I haven't even put the
Purim costumes away yet, and already in my son's kindergarten, the
children are learning the story of baby Moses in the basket. The older I
get, the smaller the gaps seem between one holiday and the next. Maybe
it's the nature of being a mom to school age children. After all,
you have to keep those kids focused on something. And holiday themes are
always a good way to get their attention. Yet we are all children of God.
Maybe the on-going cyclical nature of the Biblical feasts is God's
gracious and loving way to get our attention and keep our hearts set on
There's a funny saying that sums up the message of every Jewish
holiday: "They tried to kill us, God made sure we won. Let's eat!"
While certainly true in a very general and humorous way, this saying
again points to the need/benefit of experiencing, even imbibing, yes
repeatedly ingesting the stories of the faithfulness of God.
On Friday nights we bless the Creator of the Universe for creating the
fruit of the vine and bringing forth bread from the earth. We remember
that He made the world in six days and on the seventh day He rested. And
we commemorate the Shabbat by eating a special meal.
On Purim we read the story of Queen Esther and how she and Mordechai lead
a nationwide prayer meeting to call on God's faithfulness. We dress
up in crazy, cute and colorful costumes, remembering how Esther hid her
true identity until the right time. And we eat sweet "Haman's ears"
cookies to celebrate God's victory for our people over the evil
Haman of Agag.
Now, lest we sit for a moment and be tempted to forget the triumph and
faithfulness of God, we are wooed into the Passover season. The pink and
white flowers of the almond tree whisper in the wind the coming of
spring. Warm breezes knock at our closed winter windows, urging us to
open up, air out and clean up our homes in preparation for the great
That night we will sit down together to recount the Exodus of the
children of Israel from Egypt; how God chose Moses and destined him to be
the redeemer who would lead us out of slavery. We will tell our children
again the story of how, with a mighty and outstretched arm, God showed
His power to the oppressing Egyptians, smiting them with plagues and
passing over all whose doorposts were covered with the blood. There will
be a search for the hidden manna, and we will remember Yeshua's
sacrifice as the ultimate Passover lamb.
As I fold up Spiderman, Minnie Mouse and Superman and put them away in
the costume box, I am busy thinking about the Passover meal I will make.
Will I make light and fluffy matzo balls or sinkers? Will I serve gefilte
fish or spicy Moroccan Nile Perch? Brisket or lamb?
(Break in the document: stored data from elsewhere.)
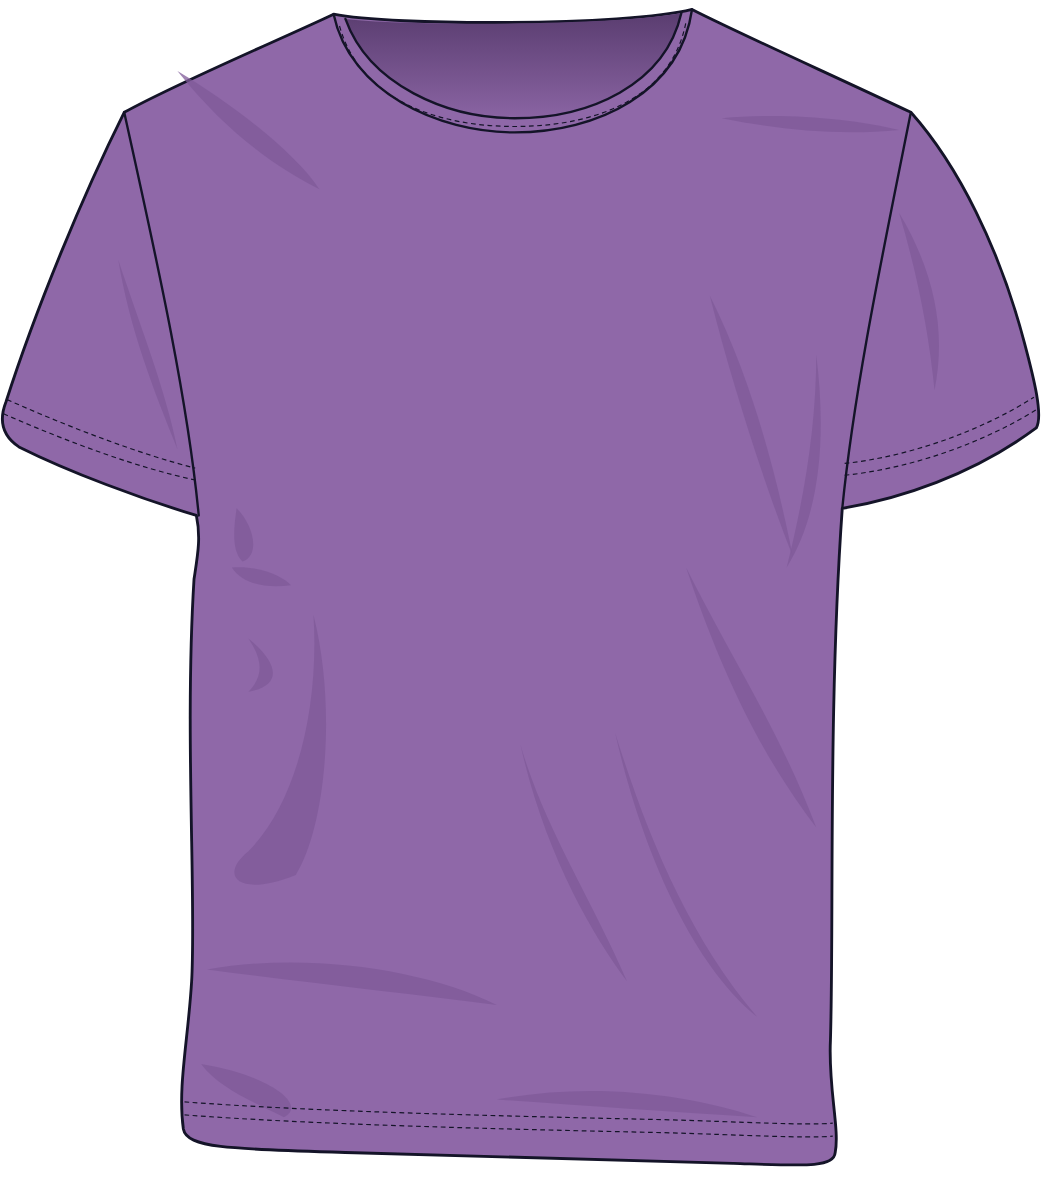
<!DOCTYPE html>
<html lang="en">
<head>
<meta charset="utf-8">
<title>Purple Crew Neck T-Shirt</title>
<style>
  :root {
    --shirt-purple: #8f68a8;
    --fold-shade: #7f5a98;
    --neck-inner-top: #5a3d70;
    --neck-inner-bottom: #8a64a3;
    --outline-ink: #141428;
    --page-white: #ffffff;
  }
  html, body {
    margin: 0;
    padding: 0;
    width: 1041px;
    height: 1200px;
    overflow: hidden;
    background: var(--page-white);
  }
  .tshirt-canvas {
    display: block;
    width: 1041px;
    height: 1200px;
  }
  .shirt-body { fill: var(--shirt-purple); stroke: var(--outline-ink); stroke-width: 2.4; stroke-linejoin: round; }
  .fold { fill: var(--fold-shade); opacity: 0.75; }
  .seam { fill: none; stroke: var(--outline-ink); stroke-width: 2; stroke-linecap: round; }
  .stitch { fill: none; stroke: var(--outline-ink); stroke-width: 1; stroke-dasharray: 4 3; }
  .neck-inner { fill: url(#neckInnerShade); }
</style>
</head>
<body>
<svg class="tshirt-canvas" viewBox="0 0 880 1015" preserveAspectRatio="none" role="img" aria-label="Purple short-sleeve crew neck t-shirt">
  <defs>
    <linearGradient id="neckInnerShade" x1="0" y1="0" x2="0" y2="1">
      <stop offset="0" stop-color="var(--neck-inner-top)"/>
      <stop offset="1" stop-color="var(--neck-inner-bottom)"/>
    </linearGradient>
  </defs>

  <g id="shirt">
    <path class="shirt-body" d="M282,12 C240,32 150,70 105,95 C70,165 30,262 5,340 C-2,358 4,370 16,378 C60,400 120,422 166,436 C170,455 167,470 164,490 C156,620 166,760 162,830 C159,880 150,920 155,955 C158,972 200,972 300,975 C420,979 520,981 620,984 C680,986 705,988 706,975 C710,955 700,920 702,880 C705,780 700,600 712,430 C760,422 822,402 876,362 C882,352 874,320 866,290 C845,210 810,140 770,95 C700,62 620,26 585,8 C530,22 330,22 282,12 Z"/>

    <g id="neckline">
      <path class="neck-inner" d="M292,16 C312,72 378,100 435,100 C498,100 562,72 576,11 C520,22 340,22 292,16 Z"/>
      <path class="seam" d="M282,12 C296,78 370,112 435,112 C505,112 575,78 585,8"/>
      <path class="seam" d="M292,16 C312,72 378,100 435,100 C498,100 562,72 576,11"/>
      <path class="stitch" d="M287,22 C305,86 372,107 435,107 C502,107 568,84 580,18"/>
    </g>

    <g id="folds">
      <path class="fold" d="M150,60 C200,90 250,130 270,160 C230,140 190,110 150,60 Z"/>
      <path class="fold" d="M600,250 C640,330 660,420 670,470 C650,420 620,330 600,250 Z"/>
      <path class="fold" d="M690,300 C700,380 690,440 665,480 C680,420 690,360 690,300 Z"/>
      <path class="fold" d="M200,430 C215,445 220,470 205,475 C195,465 198,445 200,430 Z"/>
      <path class="fold" d="M196,480 C220,478 240,488 246,495 C225,498 205,494 196,480 Z"/>
      <path class="fold" d="M210,540 C235,560 240,580 210,585 C225,570 220,555 210,540 Z"/>
      <path class="fold" d="M265,520 C285,600 275,700 250,740 C200,760 185,740 210,720 C250,680 270,600 265,520 Z"/>
      <path class="fold" d="M580,480 C620,560 660,620 690,700 C660,660 620,600 580,480 Z"/>
      <path class="fold" d="M520,620 C545,700 580,790 640,860 C590,820 545,730 520,620 Z"/>
      <path class="fold" d="M440,630 C460,700 500,760 530,830 C500,790 460,720 440,630 Z"/>
      <path class="fold" d="M175,820 C260,805 360,820 420,850 C340,840 250,830 175,820 Z"/>
      <path class="fold" d="M170,900 C230,910 260,935 240,945 C210,930 185,920 170,900 Z"/>
      <path class="fold" d="M420,930 C500,915 580,925 640,945 C560,940 490,935 420,930 Z"/>
      <path class="fold" d="M100,220 C120,280 140,330 150,380 C130,330 110,280 100,220 Z"/>
      <path class="fold" d="M760,180 C790,230 800,280 790,330 C785,280 775,230 760,180 Z"/>
      <path class="fold" d="M610,100 C660,95 720,100 760,110 C710,115 660,110 610,100 Z"/>
    </g>

    <g id="sleeve-seams">
      <path class="seam" d="M105,95 C128,200 158,330 168,436"/>
      <path class="seam" d="M770,95 C745,220 722,330 712,430"/>
    </g>

    <g id="cuff-stitching">
      <path class="stitch" d="M6,338 C60,362 118,384 165,396"/>
      <path class="stitch" d="M3,350 C60,375 118,396 165,406"/>
      <path class="stitch" d="M714,392 C770,386 830,364 874,336"/>
      <path class="stitch" d="M714,402 C772,396 832,374 877,346"/>
    </g>

    <g id="hem-stitching">
      <path class="stitch" d="M156,932 C260,940 420,944 560,947 C630,949 680,952 704,950"/>
      <path class="stitch" d="M156,943 C260,951 420,955 560,958 C630,960 680,963 704,961"/>
    </g>
  </g>
</svg>
</body>
</html>
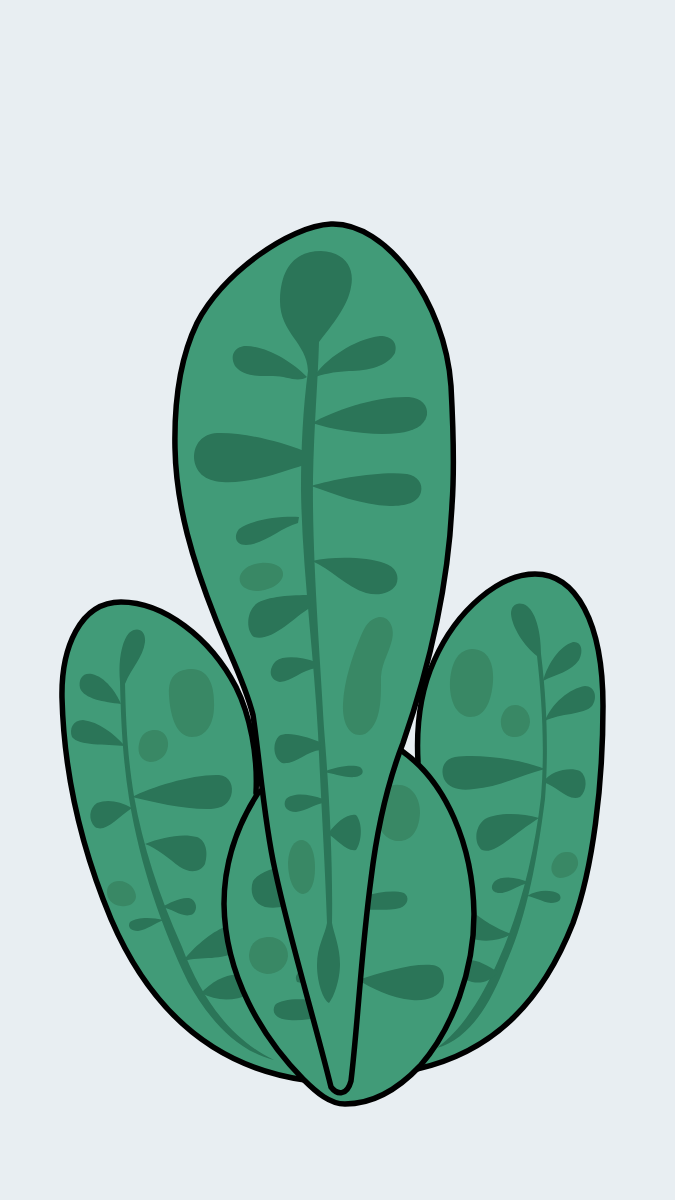
<!DOCTYPE html>
<html lang="en">
<head>
<meta charset="utf-8">
<title>Leafy plant</title>
<style>
:root {
  --sky: #e8eef2;
  --leaf: #419b78;
  --vein: #2b7558;
  --spot: #398865;
  --ink: #000;
}
html, body { margin: 0; height: 100%; overflow: hidden; background: var(--sky); }
svg { display: block; width: 675px; height: 1200px; background: var(--sky); }
.blade { fill: var(--leaf); stroke: var(--ink); stroke-width: 5.5; stroke-linejoin: round; }
.veins { fill: var(--vein); }
.spots { fill: var(--spot); }
</style>
</head>
<body>
<svg viewBox="0 0 675 1200" role="img" aria-label="Plant with four patterned green leaves">
  <defs>
    <clipPath id="front-clip">
      <path d="M258 793C238 824 224 862 224 904C225 976 262 1037 303 1079C317 1093 330 1104 345 1104C377 1104 402 1085 420 1066C453 1028 474 970 474 914C473 845 446 782 402 751L330 740Z"/>
    </clipPath>
  </defs>

  <g id="left-leaf">
    <path class="blade" d="M121 602C80 602 61 648 62 698C64 775 83 852 111 919C151 1012 214 1067 305 1080L340 1000L256 793C258 755 250 715 236 687C210 637 163 602 121 602Z"/>
    <g class="spots">
      <path d="M190 669C207 668 214 683 214 702C215 724 206 737 192 737C176 737 170 715 169 695C168 677 176 670 190 669Z"/>
      <path d="M153 730C163 729 169 737 168 746C167 756 159 762 150 762C141 761 137 753 139 744C141 734 146 731 153 730Z"/>
      <path d="M119 881C129 881 136 889 136 897C135 904 128 907 121 906C112 905 107 899 107 892C107 885 112 881 119 881Z"/>
    </g>
    <g class="veins">
      <path d="M120 682C118 660 122 641 129 633C137 626 146 630 145 642C143 658 131 668 125 684C126 727 128 759 134 796C143 846 158 893 182 947C202 1000 232 1040 274 1060C234 1050 207 1016 188 982C162 928 140 866 129 798C123 760 121 724 120 682Z"/>
      <path d="M121 704C116 692 105 677 92 674C83 672 78 679 80 688C84 699 104 702 121 704Z"/>
      <path d="M125 746C113 733 99 722 83 720C73 720 69 729 72 737C79 746 105 744 125 746Z"/>
      <path d="M132 797C151 787 193 774 219 775C230 776 234 786 231 796C227 807 218 809 207 809C181 809 154 802 132 797Z"/>
      <path d="M132 808C120 801 107 799 97 803C89 808 88 820 95 827C105 833 116 819 132 808Z"/>
      <path d="M145 844C162 837 183 833 197 837C207 841 208 854 205 864C200 873 189 873 180 867C169 859 157 848 145 844Z"/>
      <path d="M161 907C170 903 180 897 189 898C197 900 198 910 193 914C183 919 174 909 161 907Z"/>
      <path d="M164 920C151 917 137 917 130 922C127 927 131 931 138 931C147 930 155 923 164 920Z"/>
      <path d="M183 961C193 948 211 932 225 927C240 926 244 941 238 951C221 961 203 956 183 961Z"/>
      <path d="M201 993C212 981 228 973 240 975L250 994C233 1002 216 1001 201 993Z"/>
    </g>
  </g>

  <g id="right-leaf">
    <path class="blade" d="M535 574C500 574 457 609 434 661C420 692 416 725 418 762L370 1000L417 1069C496 1051 543 999 573 923C593 868 603 785 603 706C603 622 576 574 535 574Z"/>
    <g class="spots">
      <path d="M472 649C488 649 494 663 493 682C491 704 484 717 470 717C455 716 449 699 450 680C452 660 459 650 472 649Z"/>
      <path d="M515 705C524 705 530 713 530 722C529 732 522 738 513 737C504 736 500 728 501 719C503 710 508 705 515 705Z"/>
      <path d="M566 852C574 851 579 857 578 865C576 873 568 878 560 878C553 877 550 871 552 864C555 856 560 852 566 852Z"/>
    </g>
    <g class="veins">
      <path d="M537 656C524 646 512 627 511 614C511 604 519 601 527 606C537 614 541 635 541 654C548 710 548 760 545 799C537 862 526 919 506 963C491 1004 469 1039 437 1048C465 1027 484 993 498 961C520 912 534 856 541 797C545 749 542 700 537 656Z"/>
      <path d="M543 681C548 663 560 646 573 642C581 641 584 650 579 660C571 672 556 674 543 681Z"/>
      <path d="M545 721C551 704 570 688 585 686C595 686 598 698 592 706C584 715 560 713 545 721Z"/>
      <path d="M545 769C517 758 477 754 455 757C444 759 440 769 444 779C449 789 461 791 474 789C499 787 521 775 545 769Z"/>
      <path d="M543 782C552 770 570 767 580 771C588 777 587 791 580 797C568 802 557 786 543 782Z"/>
      <path d="M539 818C522 813 498 812 485 819C474 827 474 844 482 850C494 855 511 836 539 818Z"/>
      <path d="M530 883C518 877 502 875 495 881C490 886 491 892 498 893C509 894 518 884 530 883Z"/>
      <path d="M527 896C539 889 552 890 559 894C563 899 559 903 551 903C542 902 535 897 527 896Z"/>
      <path d="M512 934C498 930 483 920 470 910V938C484 943 499 941 512 934Z"/>
      <path d="M498 972C487 965 477 959 466 960V980C478 985 489 983 498 972Z"/>
    </g>
  </g>

  <g id="front-leaf">
    <path class="blade" d="M258 793C238 824 224 862 224 904C225 976 262 1037 303 1079C317 1093 330 1104 345 1104C377 1104 402 1085 420 1066C453 1028 474 970 474 914C473 845 446 782 402 751L330 740Z"/>
    <g clip-path="url(#front-clip)">
      <g class="spots">
        <path d="M394 785C411 783 420 797 420 813C419 831 411 842 397 841C385 840 376 828 376 810C377 795 382 787 394 785Z"/>
        <path d="M267 937C279 936 288 944 288 956C287 967 278 974 267 974C256 973 249 965 249 955C250 944 256 938 267 937Z"/>
      </g>
      <g class="veins">
        <path d="M290 866C275 867 259 872 253 881C249 893 254 904 265 907C276 909 287 906 295 905Z"/>
        <path d="M365 896C378 892 394 890 404 893C410 897 408 905 400 908C388 911 375 909 365 910Z"/>
        <path d="M358 980C382 972 413 963 432 965C443 966 446 976 443 987C438 998 426 1001 412 1000C391 998 371 988 358 980Z"/>
        <path d="M318 1001C300 998 281 999 275 1005C271 1013 276 1019 289 1020C300 1021 311 1019 322 1017Z"/>
        <path d="M304 971C297 972 294 976 297 982L306 984Z"/>
      </g>
    </g>
  </g>

  <g id="tall-leaf">
    <path class="blade" d="M331 224C289 226 222 274 197 323C181 356 174 399 175 448C176 506 193 562 216 620C229 653 245 683 253 715C260 762 264 821 275 870C290 940 314 1018 331 1087C337 1095 347 1096 351 1081C358 1022 361 954 371 879C377 829 386 787 403 743C429 668 448 590 452 505C455 464 453 423 451 386C445 301 386 222 331 224Z"/>
    <g class="spots">
      <path d="M261 563C274 562 284 567 283 575C282 584 269 591 256 591C244 590 238 584 240 576C243 568 251 564 261 563Z"/>
      <path d="M379 617C390 616 395 629 392 640C388 656 380 665 381 683C381 703 380 725 365 734C351 739 342 725 343 704C344 680 353 655 360 638C365 626 369 619 379 617Z"/>
      <path d="M302 840C311 841 315 853 315 868C315 883 311 893 303 894C293 893 288 878 288 862C289 848 294 840 302 840Z"/>
    </g>
    <g class="veins">
      <path d="M321 251C345 252 355 268 351 287C348 306 332 325 319 342C318 380 314 425 313 479C312 555 320 655 324 728C329 790 333 860 332 923C334 934 340 947 340 964C340 980 334 997 329 1003C323 1000 317 982 317 965C317 946 325 935 327 923C325 864 321 800 318 733C314 655 302 568 301 490C301 448 303 408 308 371C307 342 279 333 280 299C281 268 295 251 321 251Z"/>
      <path d="M307 377C292 361 264 345 244 346C233 348 230 357 235 366C244 377 259 376 273 376C287 376 297 383 307 377Z"/>
      <path d="M313 378C324 360 354 339 380 336C392 336 398 343 395 353C388 366 368 371 349 371C333 372 323 374 313 378Z"/>
      <path d="M312 423C335 410 376 396 409 397C422 398 428 406 427 415C424 427 413 431 399 433C372 436 337 431 312 423Z"/>
      <path d="M304 451C279 441 242 432 217 433C202 434 194 444 194 458C195 472 205 481 222 482C249 484 279 473 304 465Z"/>
      <path d="M311 486C335 479 379 471 407 474C418 476 423 484 421 492C418 503 406 506 390 506C361 505 334 494 311 486Z"/>
      <path d="M299 517C277 516 251 520 239 529C233 537 236 545 246 545C265 544 280 528 298 523Z"/>
      <path d="M312 561C334 556 367 557 384 563C396 567 400 576 396 585C390 594 378 596 366 593C346 587 331 569 312 561Z"/>
      <path d="M310 595C293 595 267 596 256 604C246 613 246 631 254 637C272 642 292 619 311 607Z"/>
      <path d="M316 662C302 657 284 655 276 661C268 669 269 680 280 682C292 681 302 670 316 668Z"/>
      <path d="M320 742C305 736 287 731 279 736C272 743 273 758 282 763C296 765 306 751 321 750Z"/>
      <path d="M323 772C335 767 352 764 360 767C365 771 363 776 355 777C344 778 333 773 323 772Z"/>
      <path d="M323 799C307 793 292 793 286 799C282 806 287 812 296 812C306 811 315 804 323 803Z"/>
      <path d="M328 834C336 822 348 813 356 815C363 823 362 842 356 850C346 852 337 839 328 834Z"/>
    </g>
  </g>
</svg>
</body>
</html>
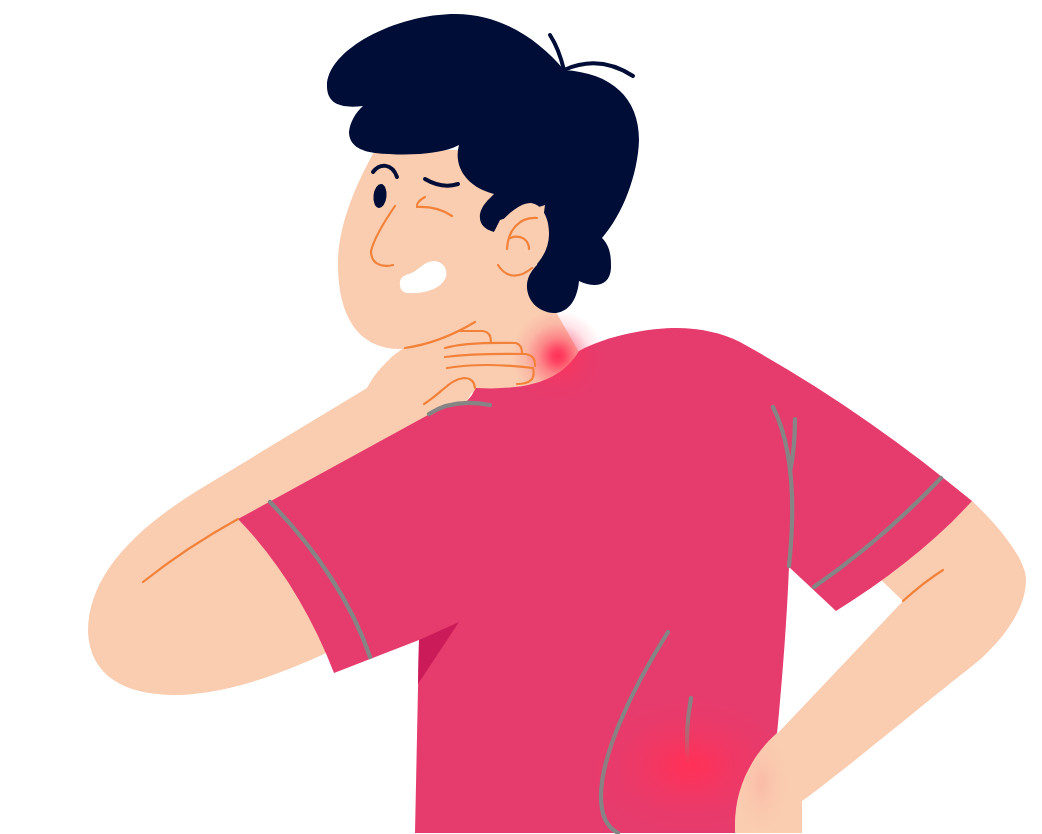
<!DOCTYPE html>
<html lang="en">
<head>
<meta charset="utf-8">
<title>Neck and back pain</title>
<style>
:root {
  --paper: #ffffff;
  --skin: #faccb0;
  --skin-line: #f2823a;
  --hair: #000d37;
  --shirt: #e63c6d;
  --shirt-shade: #cb1c59;
  --seam: #858585;
  --pain: #ff3158;
}
html, body { margin: 0; background: var(--paper); overflow: hidden; }
svg { display: block; width: 1042px; height: 834px; }
.skin { fill: var(--skin); }
.hair { fill: var(--hair); }
.shirt { fill: var(--shirt); }
.shirt-shade { fill: var(--shirt-shade); }
.teeth { fill: var(--paper); }
.skin-lines, .seams, .hair-lines { fill: none; stroke-linecap: round; stroke-linejoin: round; }
.skin-lines { stroke: var(--skin-line); stroke-width: 2.2; }
.seams { stroke: var(--seam); stroke-width: 4.2; }
.hair-lines { stroke: var(--hair); stroke-width: 4; }
.pain-stop { stop-color: var(--pain); }
</style>
</head>
<body>
<svg viewBox="0 0 1042 834" role="img" aria-label="Man in a pink shirt holding his sore neck and lower back">
  <defs>
    <radialGradient id="pain-glow">
      <stop class="pain-stop" offset="0" stop-opacity="1"/>
      <stop class="pain-stop" offset="0.14" stop-opacity="0.88"/>
      <stop class="pain-stop" offset="0.4" stop-opacity="0.45"/>
      <stop class="pain-stop" offset="0.7" stop-opacity="0.13"/>
      <stop class="pain-stop" offset="1" stop-opacity="0"/>
    </radialGradient>
  </defs>

  <g id="right-arm">
    <path class="skin" d="M971 500C1000 527 1026 560 1026 580C1026 612 998 647 966 671C932 697 840 774 802 801V833H735V770L777 734L903 601L879 578Z"/>
  </g>

  <g id="head">
    <path class="skin" d="M375 150C350 195 338 232 338 264C338 316 358 350 402 349L440 390L560 400L579 352L556 312L560 150Z"/>
  </g>

  <g id="left-arm">
    <path class="skin" d="M404 348C389 357 374 374 367 388L205 486C130 531 88 578 88 632C90 676 125 695 175 695C230 694 285 672 326 653L345 560L240 519L430 416L466 402L476 386L535 380V350L480 322Z"/>
  </g>

  <g id="shirt">
    <path class="shirt" d="M579 351C608 335 650 328 677 328C700 328 722 333 740 342C820 386 900 441 972 501C934 543 887 579 836 611L789 567Q786 640 777 734C752 757 735 788 735 833H415L419 640L334 673C311 613 278 560 238 519L428 415C440 407 453 403 466 402Q472 396 476 388C537 391 564 376 579 351Z"/>
    <path class="shirt-shade" d="M419 640L459 622L418 684Z"/>
    <g class="seams">
      <path d="M429 414Q453 398 490 405"/>
      <path d="M270 502C315 548 352 603 370 657"/>
      <path d="M941 478C902 519 860 555 814 587"/>
      <path d="M773 407C792 445 796 500 789 566M795 419Q795 447 790 472"/>
      <path d="M668 632C630 692 601 756 601 796C601 815 606 826 618 833"/>
      <path d="M691 698Q685 730 688 761"/>
    </g>
  </g>

  <g id="pain-points" fill="url(#pain-glow)">
    <circle cx="558" cy="356" r="46"/>
    <path d="M690 698A100 100 0 0 1 790 798A100 100 0 0 1 784 833H596A100 100 0 0 1 690 698Z"/>
  </g>

  <g id="right-hand">
    <path class="skin" d="M777 733C750 757 735 790 735 824V833H802V760Z"/>
    <path d="M735 833C735 795 750 757 777 733L788 780L780 833Z" fill="url(#pain-glow)" opacity="0.1"/>
  </g>

  <g id="hair">
    <path class="hair" d="M363 106C338 109 327 102 327 86C327 50 395 14 456 14C502 14 540 41 564 70C612 73 639 98 639 140C638 174 623 214 602 238C611 247 611 258 611 268C610 287 594 288 579 281C577 303 566 313 554 313C536 312 526 298 527 284C528 275 533 269 537 265L545 205L500 220L494 232C483 229 479 223 480 214C482 205 488 200 494 194C467 187 453 167 459 145C440 155 405 156 375 153C360 151 349 145 349 132C350 122 356 112 363 106Z"/>
    <path class="hair-lines" stroke-width="3" d="M564 70Q559 49 550 35M564 70Q599 54 633 76"/>
  </g>

  <g id="ear">
    <path class="skin" d="M494 232C504 216 519 203 531 203C543 205 549 219 549 234C549 248 542 260 532 269C522 277 506 279 498 265L487 245Z"/>
    <path class="skin-lines" d="M537 218C519 217 508 230 507 249M510 238C521 234 529 240 529 249M498 265C506 278 519 279 532 268"/>
  </g>

  <g id="face">
    <ellipse class="hair" cx="380" cy="196" rx="6.5" ry="12" transform="rotate(6 380 196)"/>
    <path class="hair-lines" d="M373 172C380 163 392 163 397 177M425 179Q442 189 458 184"/>
    <path class="skin-lines" d="M395 206C384 222 374 239 371 251C371 263 380 268 393 265"/>
    <path class="skin-lines" d="M425 197Q416 202 417 207Q437 206 452 216"/>
    <path class="teeth" d="M400 285C399 279 402 276 409 274C419 271 423 261 435 261C444 262 448 270 446 277C441 290 423 294 406 293Q400 291 400 285Z"/>
  </g>

  <g id="left-hand-lines" class="skin-lines">
    <path d="M405 348Q440 343 475 322"/>
    <path d="M458 331H483Q491 332 491 342"/>
    <path d="M445 348Q465 342 516 343Q522 345 522 353"/>
    <path d="M445 357Q475 353 526 354Q536 356 535 366"/>
    <path d="M447 368Q483 362 533 368Q537 384 517 384"/>
    <path d="M424 404C442 393 450 379 464 378Q474 378 475 388"/>
  </g>

  <g id="elbow-lines" class="skin-lines">
    <path d="M143 582Q187 547 238 519"/>
    <path d="M903 601Q924 582 943 570"/>
  </g>
</svg>
</body>
</html>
Will I use festive
disposable ware or my grandmother's china?
Whatever the choices, my heart and mind will and should be busy pondering
the faithfulness of God, while my body is also busy commemorating with
the physical actions of cleaning, cooking, eating - actions that are not
merely physical but are vehicles to keep my mind focused on the victories
God has won as He has kept His covenant to our people.
"But the Lord is faithful. He will establish you against the
evil one." (II Thessalonians 3:3)